Some socialist ideas for responding to the COVID-19 crisis

Some socialist ideas for responding to the COVID-19 crisis

Services and products for people in need are going to be a problem in the coming weeks. Supply chains are complex and some businesses along those chains will not be able to support production during this crisis -- or support the necessary ramp-up in production needed. To sustain production, the state is going to have to step-in and direct procurement and investment. As such, nationalized production should be on the table if it looks too complicated to coordinate the private sector to get the goods we need to the people that need them. Here is a list of recommendations outlining how socialists should be framing their demands during this time.

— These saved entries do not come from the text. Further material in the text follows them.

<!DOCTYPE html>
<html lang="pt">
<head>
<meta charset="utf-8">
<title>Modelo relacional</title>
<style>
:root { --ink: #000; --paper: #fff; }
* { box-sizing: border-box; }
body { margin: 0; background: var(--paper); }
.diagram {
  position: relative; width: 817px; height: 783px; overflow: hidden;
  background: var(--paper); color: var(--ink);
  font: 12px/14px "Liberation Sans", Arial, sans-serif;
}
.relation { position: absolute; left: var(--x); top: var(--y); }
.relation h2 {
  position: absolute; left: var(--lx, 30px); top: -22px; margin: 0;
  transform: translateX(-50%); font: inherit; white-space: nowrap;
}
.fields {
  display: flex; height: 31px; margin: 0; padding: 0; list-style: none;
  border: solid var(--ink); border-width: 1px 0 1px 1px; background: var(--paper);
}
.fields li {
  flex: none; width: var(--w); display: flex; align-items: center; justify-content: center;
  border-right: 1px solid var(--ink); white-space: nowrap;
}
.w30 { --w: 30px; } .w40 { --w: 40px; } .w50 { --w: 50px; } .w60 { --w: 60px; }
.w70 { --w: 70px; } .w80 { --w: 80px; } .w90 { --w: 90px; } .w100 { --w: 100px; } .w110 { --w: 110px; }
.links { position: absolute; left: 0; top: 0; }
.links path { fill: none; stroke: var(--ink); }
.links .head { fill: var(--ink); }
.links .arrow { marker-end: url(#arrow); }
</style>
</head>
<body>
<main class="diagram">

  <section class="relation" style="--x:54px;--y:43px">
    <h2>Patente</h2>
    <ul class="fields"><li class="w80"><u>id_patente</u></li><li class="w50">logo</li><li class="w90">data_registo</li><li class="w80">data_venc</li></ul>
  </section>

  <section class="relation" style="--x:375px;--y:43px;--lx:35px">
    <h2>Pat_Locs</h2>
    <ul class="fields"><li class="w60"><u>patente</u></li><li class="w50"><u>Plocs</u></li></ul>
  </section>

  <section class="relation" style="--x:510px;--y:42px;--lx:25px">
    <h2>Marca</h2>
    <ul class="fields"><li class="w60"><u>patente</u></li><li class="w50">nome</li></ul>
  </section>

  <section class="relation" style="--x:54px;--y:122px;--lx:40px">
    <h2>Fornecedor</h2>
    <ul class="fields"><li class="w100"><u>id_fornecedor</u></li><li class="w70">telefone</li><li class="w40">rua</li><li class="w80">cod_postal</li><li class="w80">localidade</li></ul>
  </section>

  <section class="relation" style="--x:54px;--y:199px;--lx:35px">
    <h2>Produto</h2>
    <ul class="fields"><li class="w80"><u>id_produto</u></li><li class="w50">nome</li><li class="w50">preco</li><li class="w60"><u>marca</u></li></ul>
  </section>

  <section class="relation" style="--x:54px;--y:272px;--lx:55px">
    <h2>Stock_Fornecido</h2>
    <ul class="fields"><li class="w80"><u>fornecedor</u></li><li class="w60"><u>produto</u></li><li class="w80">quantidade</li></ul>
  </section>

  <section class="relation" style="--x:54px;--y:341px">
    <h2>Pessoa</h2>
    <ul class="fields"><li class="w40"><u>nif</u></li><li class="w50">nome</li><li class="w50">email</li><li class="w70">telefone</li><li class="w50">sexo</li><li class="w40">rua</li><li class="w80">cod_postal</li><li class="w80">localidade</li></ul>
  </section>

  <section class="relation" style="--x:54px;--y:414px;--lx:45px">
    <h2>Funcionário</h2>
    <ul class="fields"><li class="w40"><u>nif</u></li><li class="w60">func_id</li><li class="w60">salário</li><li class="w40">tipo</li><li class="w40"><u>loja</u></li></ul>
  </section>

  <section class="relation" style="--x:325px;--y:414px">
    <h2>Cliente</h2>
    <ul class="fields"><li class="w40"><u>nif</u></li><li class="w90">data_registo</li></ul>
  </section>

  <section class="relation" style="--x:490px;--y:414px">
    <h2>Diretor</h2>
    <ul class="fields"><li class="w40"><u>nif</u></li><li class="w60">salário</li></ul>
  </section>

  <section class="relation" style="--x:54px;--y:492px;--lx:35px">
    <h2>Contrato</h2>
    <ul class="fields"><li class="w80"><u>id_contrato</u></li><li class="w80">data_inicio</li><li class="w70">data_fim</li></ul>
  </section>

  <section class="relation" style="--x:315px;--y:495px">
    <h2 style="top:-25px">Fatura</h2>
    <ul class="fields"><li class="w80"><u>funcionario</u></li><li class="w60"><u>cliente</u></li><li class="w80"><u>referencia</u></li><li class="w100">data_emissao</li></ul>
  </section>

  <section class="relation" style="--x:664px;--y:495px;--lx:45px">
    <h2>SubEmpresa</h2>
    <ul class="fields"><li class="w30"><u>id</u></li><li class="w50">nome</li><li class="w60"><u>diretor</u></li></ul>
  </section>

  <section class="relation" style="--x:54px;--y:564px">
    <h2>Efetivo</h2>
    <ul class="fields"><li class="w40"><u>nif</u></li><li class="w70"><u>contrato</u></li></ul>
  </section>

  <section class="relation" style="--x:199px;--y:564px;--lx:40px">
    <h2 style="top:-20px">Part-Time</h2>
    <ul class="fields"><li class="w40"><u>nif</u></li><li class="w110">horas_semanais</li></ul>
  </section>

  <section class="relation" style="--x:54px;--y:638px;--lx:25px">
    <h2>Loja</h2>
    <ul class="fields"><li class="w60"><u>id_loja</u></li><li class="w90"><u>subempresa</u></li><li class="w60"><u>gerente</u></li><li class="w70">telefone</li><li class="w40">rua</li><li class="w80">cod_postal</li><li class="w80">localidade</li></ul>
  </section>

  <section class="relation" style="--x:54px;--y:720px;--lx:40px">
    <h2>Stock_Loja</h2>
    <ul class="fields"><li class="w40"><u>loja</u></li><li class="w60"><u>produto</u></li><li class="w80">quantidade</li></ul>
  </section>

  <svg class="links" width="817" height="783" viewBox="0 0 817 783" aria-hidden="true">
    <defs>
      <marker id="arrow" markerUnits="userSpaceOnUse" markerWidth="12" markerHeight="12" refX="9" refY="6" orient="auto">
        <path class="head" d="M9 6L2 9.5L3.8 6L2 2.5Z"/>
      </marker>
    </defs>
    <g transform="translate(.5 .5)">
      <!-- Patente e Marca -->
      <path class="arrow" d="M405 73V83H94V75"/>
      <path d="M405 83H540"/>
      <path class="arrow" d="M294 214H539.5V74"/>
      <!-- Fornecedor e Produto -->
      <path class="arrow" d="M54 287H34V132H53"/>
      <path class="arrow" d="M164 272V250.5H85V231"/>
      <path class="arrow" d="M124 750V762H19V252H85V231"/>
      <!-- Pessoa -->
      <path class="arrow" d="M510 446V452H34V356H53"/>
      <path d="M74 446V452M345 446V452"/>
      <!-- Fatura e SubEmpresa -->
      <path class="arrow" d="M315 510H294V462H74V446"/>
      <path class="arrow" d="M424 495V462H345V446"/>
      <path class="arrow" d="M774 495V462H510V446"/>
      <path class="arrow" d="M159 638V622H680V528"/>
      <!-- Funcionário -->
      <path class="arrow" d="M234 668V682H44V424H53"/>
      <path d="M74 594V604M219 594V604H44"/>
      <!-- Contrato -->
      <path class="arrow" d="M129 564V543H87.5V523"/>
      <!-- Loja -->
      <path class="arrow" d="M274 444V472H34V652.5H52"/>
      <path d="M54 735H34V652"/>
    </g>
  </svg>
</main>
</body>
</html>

Unions, democracy, and labour reform for building worker power

Unions, democracy, and labour reform for building worker power

When we are debating how best to build worker power through their unions it is usually in the context of winning demands at the bargaining table. But, under advanced capitalism, union power is mostly measured in terms of how badly we are losing. This is not useful as a metric for discussion of labour law reforms attempting to impose balance in labour relations between unions and capital. If we think of unions as structures of democracy, then we can shift the narrative around power simply to refer to winning or losing the battle for our own democracy. And, democracy, unlike worker power at the bargaining table, is entirely in the hands of workers. Socialists should focus on building democracy in discussion on labour reform. Then, no matter what we are able to win in terms of power at the union's bargaining table or reforms that raise standards for workers outside unions, we are helping to build the socialism we want.

Union dues and the struggle for democracy

Union dues and the struggle for democracy

To avoid the need to rebuild our democratic organizations -- and thus waste valuable time -- we must defend our current institutions of democracy. We must defend them even though they can, from time to time, be lead by flawed individuals -- we are human, after all. It is not the people we defend as leadership can and will be replaced, but the institution. This defense is part of the historical fight for our right to practice and perfect our own democracy. (Photo by Randy Colas on Unsplash)